Lets assume this procedure does simulate fixing the problem. (Even if you get a momentary flash of air from the A/C vents this indicates a connection problem). Now you have to get the box off and out of the car. Ultimately you do not have to take the box out to get a better connection but I found the main black vacuum line to be partially blocked with gunk so it gave me an pportunity to clean it out. Also with the box out, you can take a visual inspection inside to make sure nothing on the circuit boards is
burned up.

Where the vacuum hoses connect to the box you will see a silver screw sticking up through the connector. It has one of those flimsy push on retainers I have already talked about supposedly holding the connection tight. (Someone told me there should be a nut on there but now 3 people I worked with have had the push on retainer). If it is a retainer instead of a nut, you are going to have to dig around with a small screwdriver to get under that retainer and bend it out, and then you can grab it with long nose pliers. However, you need to pop that retainer off. When you do the vacuum lines will fall right off the box. Then you will have slack to disconnect the electrical lines.

Get the box all the way out and pull the pack off, it is cardboard, yes cardboard. You can release the vacuum line board inside by removing two screws. Then you have remove the other board with two other screws. Make a visual inspection to insure nothing on the board is cracked, broken or looks burned.

Next focus on the vacuum connector with the male parts. Remove the screw that holds the assembly to the box and ultimately will hold the connection tight. Replace the screw with a longer one but make sure the screw head is exactly the same size as it fits into molded plastic to keep it from turning as you tighten it up from the outside. Make sure you have a real nut that fits the screw threads. Put your new screw in, tighten the nut holding the vacuum piece to the box, and tape your cardboard back on. I cut a spacer to slip over the screw, which would press tightly on the vacuum connector at the connection and allow me to get the nut on the screw at the tip of the screw. (it makes it easier). Plug the box back into the wire harness then get back on your back, crawl back under the dash. Put the box back almost in it’s installed position and fit the connection to the box. Slip the spacer over the screw tight with the connector base then put the nut on the screw head and tighten with a socket. Doing this upside down is easier said then done but be patient. Tighten the nut pretty sung, start the car and check it out.

NOTE - The system will go through a series of re programming itself before it does anything. Wait a minute or so and if still nothing, turn it off, then back to auto, then press the fan buttons and make sure the temp is set to 60. If all this works you should soon have nice cool air blowing out the ac vents in your face. If it does not try to tighten the nut on the connector a little more, remember you have to have a really tight connection
there.
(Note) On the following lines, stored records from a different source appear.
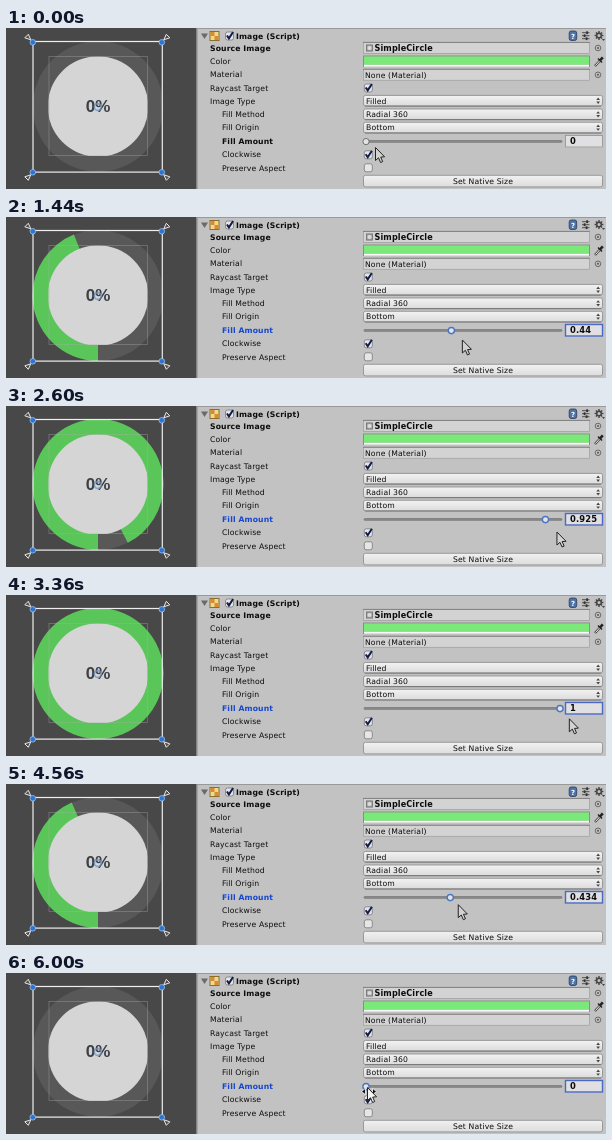
These frames come from a looping animation (600 px wide and 161 px high, 6.04 s). An HTML page with a canvas:

```html
<!DOCTYPE html>
<html>
<head>
<meta charset="utf-8">
<title>Radial fill inspector</title>
<style>
html, body { margin: 0; width: 100%; height: 100%; overflow: hidden; background: #c2c2c2; }
canvas { display: block; width: 600px; height: 161px; }
</style>
</head>
<body>
<canvas id="stage"></canvas>
<script>
const LOOP = 6040, STEP = 40, FOCUS_AT = 200, SLIDE_AT = 5840;
const canvas = document.getElementById('stage');
const dpr = window.devicePixelRatio || 1;
canvas.width = 600 * dpr;
canvas.height = 161 * dpr;
const c = canvas.getContext('2d');
const UI = '"DejaVu Sans", sans-serif';
const TAU = Math.PI * 2;

// Time and value pairs
const fillKeys = [[0, 0], [280, 0], [480, .03], [720, .129], [1440, .44], [2600, .925],
  [2800, 1], [3480, 1], [3600, .955], [4000, .739], [5120, .137], [5400, 0], [6040, 0]];
const offsetKeys = [[0, 9.5], [720, 15], [1440, 11], [2600, 11.5], [3480, 9], [4000, 8],
  [5120, 8], [5400, 9], [5760, 5], [6000, 1.5], [6040, 1.5]];
const heightKeys = [[0, 119.5], [720, 122.5], [1440, 123], [2600, 126], [4000, 121.5],
  [5120, 120], [5440, 119.5], [6000, 114.5], [6040, 114.5]];

// Monotone cubic interpolation: smooth, without overshoot
function sample(keys, t) {
  let i = 0;
  while (i < keys.length - 2 && t >= keys[i + 1][0]) i++;
  const slope = j => j < 0 || j > keys.length - 2 ? 0
    : (keys[j + 1][1] - keys[j][1]) / (keys[j + 1][0] - keys[j][0]);
  const tangent = j => {
    const a = slope(j - 1), b = slope(j);
    return a * b <= 0 ? 0 : 2 * a * b / (a + b);
  };
  const [t0, v0] = keys[i], [t1, v1] = keys[i + 1];
  const h = t1 - t0, u = (t - t0) / h, w = 1 - u;
  return v0 * (1 + 2 * u) * w * w + tangent(i) * h * u * w * w
    + v1 * u * u * (3 - 2 * u) - tangent(i + 1) * h * u * u * w;
}

function rect(x, y, w, h, fill) {
  c.fillStyle = fill;
  c.fillRect(x, y, w, h);
}

function frame(x, y, w, h, color, width = 1) {
  c.strokeStyle = color;
  c.lineWidth = width;
  c.strokeRect(x, y, w, h);
}

function paint(fill, stroke, width) {
  if (fill) { c.fillStyle = fill; c.fill(); }
  if (stroke) { c.strokeStyle = stroke; c.lineWidth = width; c.stroke(); }
}

function disc(x, y, r, fill, stroke, width = 1) {
  c.beginPath();
  c.arc(x, y, r, 0, TAU);
  paint(fill, stroke, width);
}

function poly(points, fill, stroke, width = 1) {
  c.beginPath();
  points.forEach(([x, y]) => c.lineTo(x, y));
  c.closePath();
  paint(fill, stroke, width);
}

function line(points, color, width = 1) {
  c.beginPath();
  points.forEach(([x, y]) => c.lineTo(x, y));
  paint(null, color, width);
}

function pill(x, y, w, h, fill, stroke) {
  c.beginPath();
  c.roundRect(x, y, w, h, 2);
  paint(fill, stroke, .8);
}

function text(str, x, y, { bold = false, color = '#0c0c0c', align = 'left', size = 7.7 } = {}) {
  c.font = `${bold ? 'bold ' : ''}${size}px ${UI}`;
  c.letterSpacing = '0.12px';
  c.fillStyle = color;
  c.textAlign = align;
  c.textBaseline = 'alphabetic';
  c.fillText(str, x, y + 2.8);
}

function shade(y, h) {
  const g = c.createLinearGradient(0, y, 0, y + h);
  g.addColorStop(0, '#f2f2f2');
  g.addColorStop(1, '#dcdcdc');
  return g;
}

function field(y) {
  rect(357, y - 6, 227, 12, '#d3d3d3');
  frame(357.5, y - 5.5, 226, 11, '#a0a0a0', .8);
  line([[357, y - 5.6], [584, y - 5.6]], '#777', .8);
  disc(592, y, 2.8, null, '#555', .8);
  disc(592, y, 1, '#555');
}

function dropdown(y, label) {
  pill(357.5, y - 5.3, 239, 10.6, shade(y - 5, 10), '#8a8a8a');
  line([[359, y + 5.4], [595, y + 5.4]], '#6a6a6a', .8);
  text(label, 360, y);
  poly([[590.3, y - .7], [594, y - .7], [592.15, y - 3.1]], '#444');
  poly([[590.3, y + .8], [594, y + .8], [592.15, y + 3.2]], '#444');
}

function checkbox(x, y, on) {
  pill(x - 4, y - 4, 8, 8, '#e6e6e6', '#777');
  if (on) line([[x - 2.6, y - .5], [x - .6, y + 2.4], [x + 3.6, y - 4]], '#101c4c', 2);
}

function scene(value) {
  const x = 92, y = 78.5;
  rect(0, 0, 191, 161, '#484848');
  disc(x, y, 65.3, '#585858');
  if (value > 0) {
    c.beginPath();
    c.moveTo(x, y);
    c.arc(x, y, 65.5, Math.PI / 2, Math.PI / 2 + value * TAU);
    c.closePath();
    paint('#5ac659');
  }
  c.save();
  c.beginPath();
  c.rect(42.5, y - 50, 99, 99.5);
  c.clip();
  disc(x, y, 50.3, '#d5d5d5');
  c.restore();
  frame(43, y - 50, 98.5, 99, 'rgba(175,175,175,.5)', .7);

  c.font = 'bold 17px "Liberation Sans", Arial, sans-serif';
  c.letterSpacing = '0px';
  c.textAlign = 'center';
  c.textBaseline = 'alphabetic';
  c.fillStyle = '#3c3f44';
  c.fillText('0%', 92, y + 5.9);
  disc(91.8, y + .5, 3.4, null, 'rgba(105,145,195,.75)', 1.6);

  frame(27, y - 65, 129.3, 130.6, '#eee', 1.2);
  for (const sx of [-1, 1]) for (const sy of [-1, 1]) {
    const cx = 91.3 + sx * 64.5, cy = y + .8 + sy * 65;
    disc(cx, cy, 2.8, '#2f74d0', '#a9cdf5', .7);
    poly([[cx + sx * 2, cy + sy * 2.5], [cx + sx * 8, cy + sy * 4.5], [cx + sx * 4.5, cy + sy * 8]],
      '#505050', '#e8e8e8', 1);
  }
}

function header() {
  line([[191, .5], [600, .5]], '#999');
  poly([[195, 5.5], [202, 5.5], [198.5, 11]], '#6a6a6a');
  rect(203.5, 3, 10, 10, '#8c6d2c');
  rect(204.5, 4, 8, 8, '#efd892');
  rect(204.5, 4, 4, 4, '#d88b2f');
  rect(208.5, 8, 4, 4, '#d88b2f');
  checkbox(223.5, 8, true);
  text('Image (Script)', 230, 7.8, { bold: true });
  pill(563.2, 3, 7.5, 9.5, '#4f73a5', '#273b5c');
  text('?', 567, 7.8, { bold: true, color: '#fff', align: 'center', size: 7 });
  [[4.7, 581], [7.7, 578.5], [10.7, 580.5]].forEach(([y, x]) => {
    line([[576, y], [583.5, y]], '#444', .9);
    rect(x - .8, y - 1.4, 1.8, 2.8, '#333');
  });
  for (let i = 0; i < 8; i++) {
    const a = i * TAU / 8, dx = Math.cos(a), dy = Math.sin(a);
    line([[593 + dx * 2, 7.5 + dy * 2], [593 + dx * 4.4, 7.5 + dy * 4.4]], '#444', 1.4);
  }
  disc(593, 7.5, 2.3, '#c2c2c2', '#444', 1.5);
  poly([[596, 11], [599, 11], [597.5, 13]], '#444');
}

function inspector(value, focused) {
  rect(191, 0, 409, 161, '#c2c2c2');
  rect(190, 0, 1.5, 161, '#858585');
  header();

  text('Source Image', 204, 20, { bold: true });
  field(20);
  rect(360, 16.5, 7, 7, '#a5a5a5');
  frame(360.5, 17, 6, 6, '#6c6c6c', .7);
  disc(363.5, 20, 2, '#ddd');
  text('SimpleCircle', 368.5, 20, { bold: true, size: 8.1 });

  text('Color', 204, 33.3);
  rect(357, 27.5, 227, 11.5, '#8c8c8c');
  rect(358, 28.4, 225, 8.4, '#7be979');
  rect(358, 36.8, 225, 1.9, '#fff');
  line([[589, 38], [594, 32.5]], '#444', 2.4);
  line([[589.5, 37.5], [594, 32.5]], '#eee', 1);
  line([[592, 30.5], [596, 34.5]], '#222', 1.4);
  line([[594, 32.5], [596.8, 29.3]], '#222', 2.6);

  text('Material', 204, 46.6);
  field(46.8);
  text('None (Material)', 359, 46.8);

  text('Raycast Target', 204, 60);
  checkbox(362.3, 60, true);

  text('Image Type', 204, 73);
  dropdown(72.7, 'Filled');
  text('Fill Method', 216, 86.3);
  dropdown(86.3, 'Radial 360');
  text('Fill Origin', 216, 99.6);
  dropdown(99.6, 'Bottom');

  text('Fill Amount', 216, 113, { bold: true, color: focused ? '#1746cf' : '#0c0c0c' });
  pill(358, 112.6, 198, 1.7, '#8b8b8b', '#777');
  disc(360 + value * 194, 113.6, 3.1, '#e2e4ea', focused ? '#4c76bd' : '#666', focused ? 1.4 : .9);
  rect(559, 107, 38, 12.5, '#e0e0e2');
  frame(559.5, 107.5, 37, 11.5, focused ? '#4a68c4' : '#8d8d8d', focused ? 1.4 : .8);
  text(String(+value.toFixed(3)), 564, 113.2, { bold: true, size: 8.4 });

  text('Clockwise', 216, 126.5);
  checkbox(362.3, 126.8, true);
  text('Preserve Aspect', 216, 139.7);
  checkbox(362.3, 139.8, false);

  pill(357.5, 147.3, 239, 11.6, shade(147, 12), '#888');
  text('Set Native Size', 477, 153.2, { align: 'center' });
}

function cursor(x, y, sliding) {
  if (sliding) {
    for (const s of [-1, 1]) {
      const px = x + 1.5;
      poly([[px + s * 7.5, y + 4], [px + s * 3.5, y + .8], [px + s * 3.5, y + 7.2]],
        '#111', '#fff', .8);
    }
  }
  poly([[0, 0], [0, 13], [3, 10.3], [5.1, 15], [7.2, 14.1], [5.2, 9.6], [9.1, 9.3]]
    .map(([px, py]) => [x + px, y + py]), sliding ? '#f4f4f4' : '#d2d2d2', '#222', 1);
}

function draw(now) {
  const t = Math.floor((now % LOOP) / STEP) * STEP;
  const value = Math.min(1, Math.max(0, sample(fillKeys, t)));
  c.setTransform(dpr, 0, 0, dpr, 0, 0);
  scene(value);
  inspector(value, t >= FOCUS_AT);
  cursor(360 + value * 194 + sample(offsetKeys, t), sample(heightKeys, t), t >= SLIDE_AT);
}

const start = performance.now();
function tick() {
  draw(performance.now() - start);
  requestAnimationFrame(tick);
}
tick();
</script>
</body>
</html>
```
If this still does not work, take the top off and drive it one last time as a convertible before you drive it into the lake.

Seriously, if all this does not work you probably have a faulty control head or vacuum programmer box and the system just didn’t pick up any trouble codes. From here you’re on your own to figure which box to replace first.
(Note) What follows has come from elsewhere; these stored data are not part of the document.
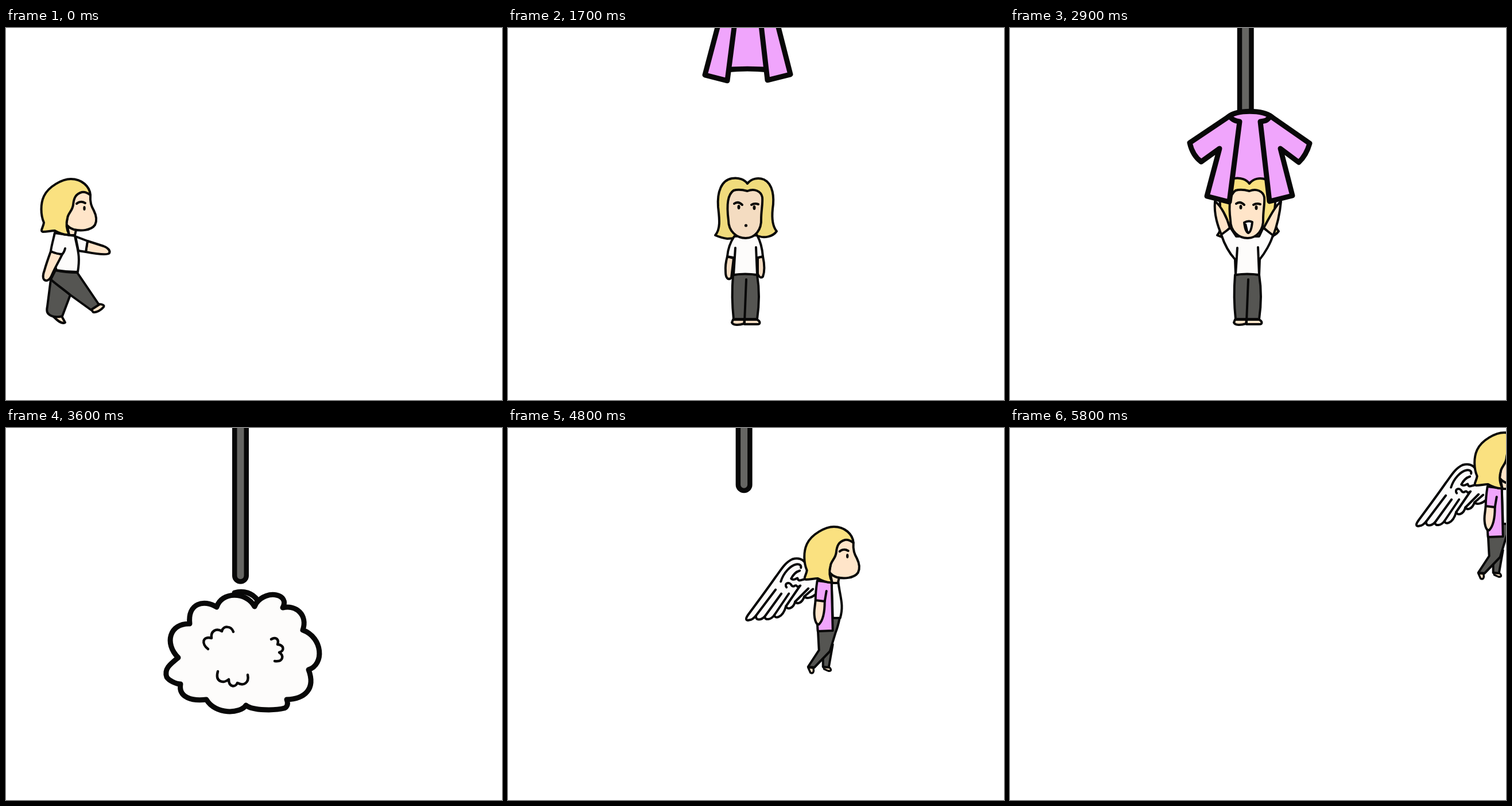
Recreate the animation shown at these times as an HTML page with a canvas. Size 864 px wide and 648 px high, loop 5900 ms.

```html
<!DOCTYPE html>
<html lang="en">
<head>
<meta charset="utf-8">
<title>New coat</title>
<style>
html, body { margin: 0; height: 100%; overflow: hidden; background: #fff; }
canvas { display: block; }
</style>
</head>
<body>
<canvas id="stage" width="864" height="648"></canvas>
<script>
const ctx = document.getElementById('stage').getContext('2d');
const INK = '#080808', WHITE = '#fdfcfb', PANTS = '#555552', PINK = '#f0a5fc';
let skin, hair;

function draw(d, fill, width = 4) {
  const path = new Path2D(d);
  if (fill) { ctx.fillStyle = fill; ctx.fill(path); }
  if (width) { ctx.lineWidth = width; ctx.stroke(path); }
}

function dot(x, y, rx, ry) {
  ctx.fillStyle = INK;
  ctx.beginPath();
  ctx.ellipse(x, y, rx, ry, 0, 0, 7);
  ctx.fill();
}

function at(x, y, part) {
  ctx.save();
  ctx.translate(x, y);
  part();
  ctx.restore();
}

function tone(dim) {
  skin = dim ? '#f4dcc1' : '#ffe5c9';
  hair = dim ? '#f0db7c' : '#fae180';
}

// Straight line through [time, value] pairs
function track(t, keys) {
  for (let i = 1; i < keys.length; i++) {
    const [a, u] = keys[i - 1], [b, v] = keys[i];
    if (t <= b) return u + (v - u) * (t - a) / (b - a);
  }
  return keys[keys.length - 1][1];
}

function sideHead() {
  draw('M107 346L122 352L120 361L110 361Z', skin);
  draw('M147 291C146 304 149 311 153 318C158 328 158 337 155 343C148 353 130 354 118 351C112 349 108 346 105 342L112 300L132 280', skin);
  draw('M64 355C59 353 65 347 66 339C60 325 60 306 66 293C74 276 98 263 113 263C132 263 146 276 147 291C142 287 138 285 132 286C121 289 118 297 117 308C116 318 108 323 107 331C104 342 106 352 110 360C100 361 92 357 85 353C78 353 72 355 64 355Z', hair);
  draw('M123 306C127 302 133 302 138 305');
  dot(136.5, 314, 2.2, 4);
}

function stride(armForward) {
  draw('M83 503L97 502L103 513C98 516 92 512 83 503Z', skin);
  draw('M148 490L162 481C168 481 172 483 170 486C166 491 158 496 152 495Z', skin);
  draw('M78 438L112 465L98 502C90 504 82 503 78 501C72 498 70 494 72 485Z', PANTS);
  draw('M86 422C100 425 112 426 124 426L162 482L148 491L112 465C100 455 88 447 78 438Z', PANTS);
  if (!armForward) {
    draw('M142 371L170 380C178 383 182 388 180 392C177 396 160 394 139 390Z', skin);
    draw('M121 363L142 371L139 390L126 388Z', WHITE);
  }
  draw('M85 357L112 361L120 362C124 385 130 395 125 425C112 425 100 424 88 422C84 410 80 400 80 389Z', WHITE);
  if (armForward) {
    draw('M126 377L180 383C192 385 196 390 192 394C180 399 150 398 122 394Z', skin);
    draw('M93 372C105 370 118 373 128 377L122 394C112 394 102 394 96 392', WHITE);
  } else {
    draw('M78 389C85 392 93 394 98 394C93 405 85 418 80 430C76 440 70 442 66 438C64 435 64 430 67 422C70 411 74 400 78 389Z', skin);
    draw('M85 357C82 370 79 380 78 389C85 392 93 394 98 394C101 391 102 388 103 384', WHITE);
  }
  sideHead();
}

function sideArm() {
  draw('M81 391L97 393C97 408 95 425 87 433C81 435 78 420 79 408Z', skin);
}

function stand() {
  draw('M86 508L102 506C108 508 107 515 102 516C95 517 90 517 86 514Z', skin);
  draw('M92 426L124 426C118 455 110 482 102 507L86 507L85 430Z', PANTS);
  draw('M84 357L120 360C122 385 132 395 123 426Q108 427 92 426L81 391C81 380 82 370 84 357Z', WHITE);
  sideArm();
  draw('M100 375L97 394');
  sideHead();
}

function wing() {
  draw('M538 288C530 296 520 299 516 294C512 306 503 308 500 303C497 315 486 318 484 311C478 333 463 333 464 326C458 335 447 336 447 329C440 336 430 336 432 327C428 332 424 335 420 335C414 337 413 333 418 326C432 307 450 283 466 260C475 248 482 235 495 229C505 226 515 228 520 240', WHITE);
  draw('M466 282L432 327M476 289L447 329M489 289L464 326M508 276L484 311M523 280L500 303M531 281L516 294', null);
  draw('M475 268C480 252 492 240 502 238C508 237 511 240 510 244M508 249C501 251 496 257 493 263C498 267 502 262 504 262C506 269 510 265 516 264', null);
  draw('M485 278C480 271 490 267 494 275C497 279 500 273 502 275C504 278 507 277 509 275', null);
}

function angel(flap) {
  at(70.5, 355.5, () => {
    ctx.rotate(flap);
    at(-525, -265, wing);
  });
  draw('M95 508L104 507C110 512 108 515 103 514L96 511Z', skin, 3.5);
  draw('M68 508L77 509C79 516 76 520 72 517Z', skin, 3.5);
  draw('M111 468L104 508L94 507L94 490Z', PANTS);
  draw('M85 440L111 422L123 422C121 432 118 442 116 447L106 480L79 508L68 507L87 478Z', PANTS);
  draw('M109 360L120 354C123 385 131 397 124 422L111 422Z', WHITE);
  draw('M84 357L109 360L111 444L85 445L81 390C81 380 82 370 84 357Z', PINK);
  sideArm();
  draw('M100 375L97 393');
  sideHead();
}

function front(cheer, dressed) {
  draw('M361 361C371 350 368 330 366 312C364 285 372 265 390 262C402 260 412 264 417 271C424 262 436 260 446 264C462 272 464 295 461 315C459 335 462 347 468 354C461 364 446 366 438 363L382 367C374 366 368 364 361 361Z', hair);
  draw('M392 508L412 508L411 515C402 518 392 518 390 513Z', skin);
  draw('M412 508L434 508C440 511 440 516 434 516L412 516Z', skin);
  draw('M393 430C405 427 422 428 434 430C438 455 438 480 434 507L393 507C390 480 390 455 392 430Z', PANTS);
  draw('M415 438L412 512');
  if (cheer) {
    draw('M357 302C355 325 362 345 369 362L383 348C378 330 368 310 357 302Z', skin);
    draw('M472 302C470 325 465 345 458 363L442 348C452 330 462 310 472 302Z', skin);
    draw('M392 403C380 390 372 372 368 360L384 348L394 363H434L441 348L458 361C454 375 444 392 435 403L434 430Q413 427 393 430Z', WHITE);
  } else {
    draw('M382 398L393 401L389 435C384 440 379 436 379 425C378 412 380 405 382 398Z', skin);
    draw('M435 400L444 398C447 412 447 425 444 433C440 437 436 432 435 428Z', skin);
    draw('M394 363C388 372 383 385 382 398L393 400V430Q413 427 434 430L435 400L444 398C443 385 440 372 434 361Z', WHITE);
  }
  draw('M396 383L393 430M432 382L434 430');
  if (dressed) {
    draw('M394 363C388 372 383 385 382 398L393 400L390 450L406 452L404 364Z', PINK);
    draw('M434 361C440 372 443 385 444 398L435 400L438 450L422 452L424 364Z', PINK);
  }
  draw('M384 335C381 312 382 290 393 283C402 280 410 282 417 284C429 279 441 284 443 295C444 306 441 318 441 332C442 352 430 366 414 366C398 366 384 354 384 335Z', skin);
  draw('M394 306C398 303 403 303 408 308M424 308C429 305 433 306 436 307');
  dot(402, 312, 2.5, 4);
  dot(429, 313, 2.5, 4);
  if (cheer || dressed) {
    draw('M408 339C413 336 418 336 422 338C421 348 419 356 415 357C410 354 409 346 408 339Z', WHITE);
    draw('M411 342L414 355', null, 2.5);
  } else {
    dot(414.5, 344, 2.6, 2.6);
  }
}

function pole(end) {
  const x = 413 - end / 60;
  const line = `M${x} -30V${end - 14}`;
  draw(line, null, 29);
  ctx.strokeStyle = '#666663';
  draw(line, null, 12);
  ctx.strokeStyle = INK;
}

function coatBack() {
  draw('M380 155C395 142 440 142 456 155L452 284C432 282 402 282 382 284Z', PINK, 9);
}

function coatFront(sleeves) {
  const left = sleeves ? 'L313 200Q318 222 333 233' : '';
  const right = sleeves ? 'L522 201Q516 222 503 234' : '';
  draw(`M383 153${left}L365 210L343 293L382 303L400 163C392 162 386 160 383 153Z`, PINK, 9);
  draw(`M453 153${right}L471 210L492 292L452 302L436 163C446 162 450 160 453 153Z`, PINK, 9);
}

function cloud() {
  draw('M433 311C418 284 375 285 367 312C345 298 316 305 320 341C285 340 275 375 300 400C285 412 275 420 280 434C284 440 296 446 304 446C300 470 325 476 349 473C365 500 408 498 418 483C430 493 470 492 485 488C490 486 492 480 489 473C520 472 540 455 527 421C555 412 552 365 517 352C526 325 505 308 482 313C495 290 455 280 436 305Z', WHITE, 9);
  draw('M398 287C414 282 430 288 438 300', null, 9);
  draw('M352 385C340 376 342 362 358 366C356 354 366 348 376 354C378 344 392 344 396 355', null, 4.5);
  draw('M462 368C470 363 476 368 473 377C484 378 486 388 476 391C484 395 484 408 468 406', null, 4.5);
  draw('M369 424C364 442 378 446 388 438C388 452 400 452 403 444C414 450 424 444 421 430', null, 4.5);
}

const WALK_END = 13, CHEER = 24, PUFF = 33, REVEAL = 39, FLY = 42;
const RISE = [[42, 0], [44, 35], [45, 60], [48, -91], [50, -143], [56, -229], [58, -255]];

function scene(n) {
  tone(n < WALK_END ? n % 2 : n < CHEER);
  if (n < WALK_END) {
    at(23.3 * n, 0, () => n % 2 ? stand() : stride(n % 4 === 2));
    return;
  }
  const drop = 17.6 * (Math.min(n, 36) - 29);
  const tuck = n < PUFF ? 18 : 0; // pole end hides behind the coat
  pole(148 + tuck + drop - 17.6 * Math.max(0, n - REVEAL));
  if (n < PUFF) {
    at(0, drop, coatBack);
    front(n >= CHEER);
    at(0, drop, () => coatFront(n > 17));
  } else if (n < REVEAL) {
    const size = track(n, [[33, .6], [36, 1]]);
    at(412, 390, () => {
      ctx.scale(size, size);
      at(-412, -390, cloud);
    });
  } else if (n < FLY) {
    front(false, true);
  } else {
    at(454.7 + 29.3 * (n - 48), track(n, RISE), () => angel(n % 2 * .22));
  }
}

function frame() {
  ctx.fillStyle = '#fff';
  ctx.fillRect(0, 0, 864, 648);
  ctx.strokeStyle = INK;
  ctx.lineCap = ctx.lineJoin = 'round';
  scene(Math.floor(performance.now() % 5900 / 100));
  requestAnimationFrame(frame);
}
frame();
</script>
</body>
</html>
```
Hope all this helps,
Mark


__________________________________

Torch Red LT4 - Gone but never forgotten! :w


Later . . . . . .
6 Shooter
 

Corvette Forums

Not a member of the Corvette Action Center?  Join now!  It's free!

Help support the Corvette Action Center!

Supporting Vendors

Dealers:

MacMulkin Chevrolet - The Second Largest Corvette Dealer in the Country!

Parts/Accessories:

Vetteskins

Advertise with the Corvette Action Center!

Double Your Chances!

Partners

Top Bottom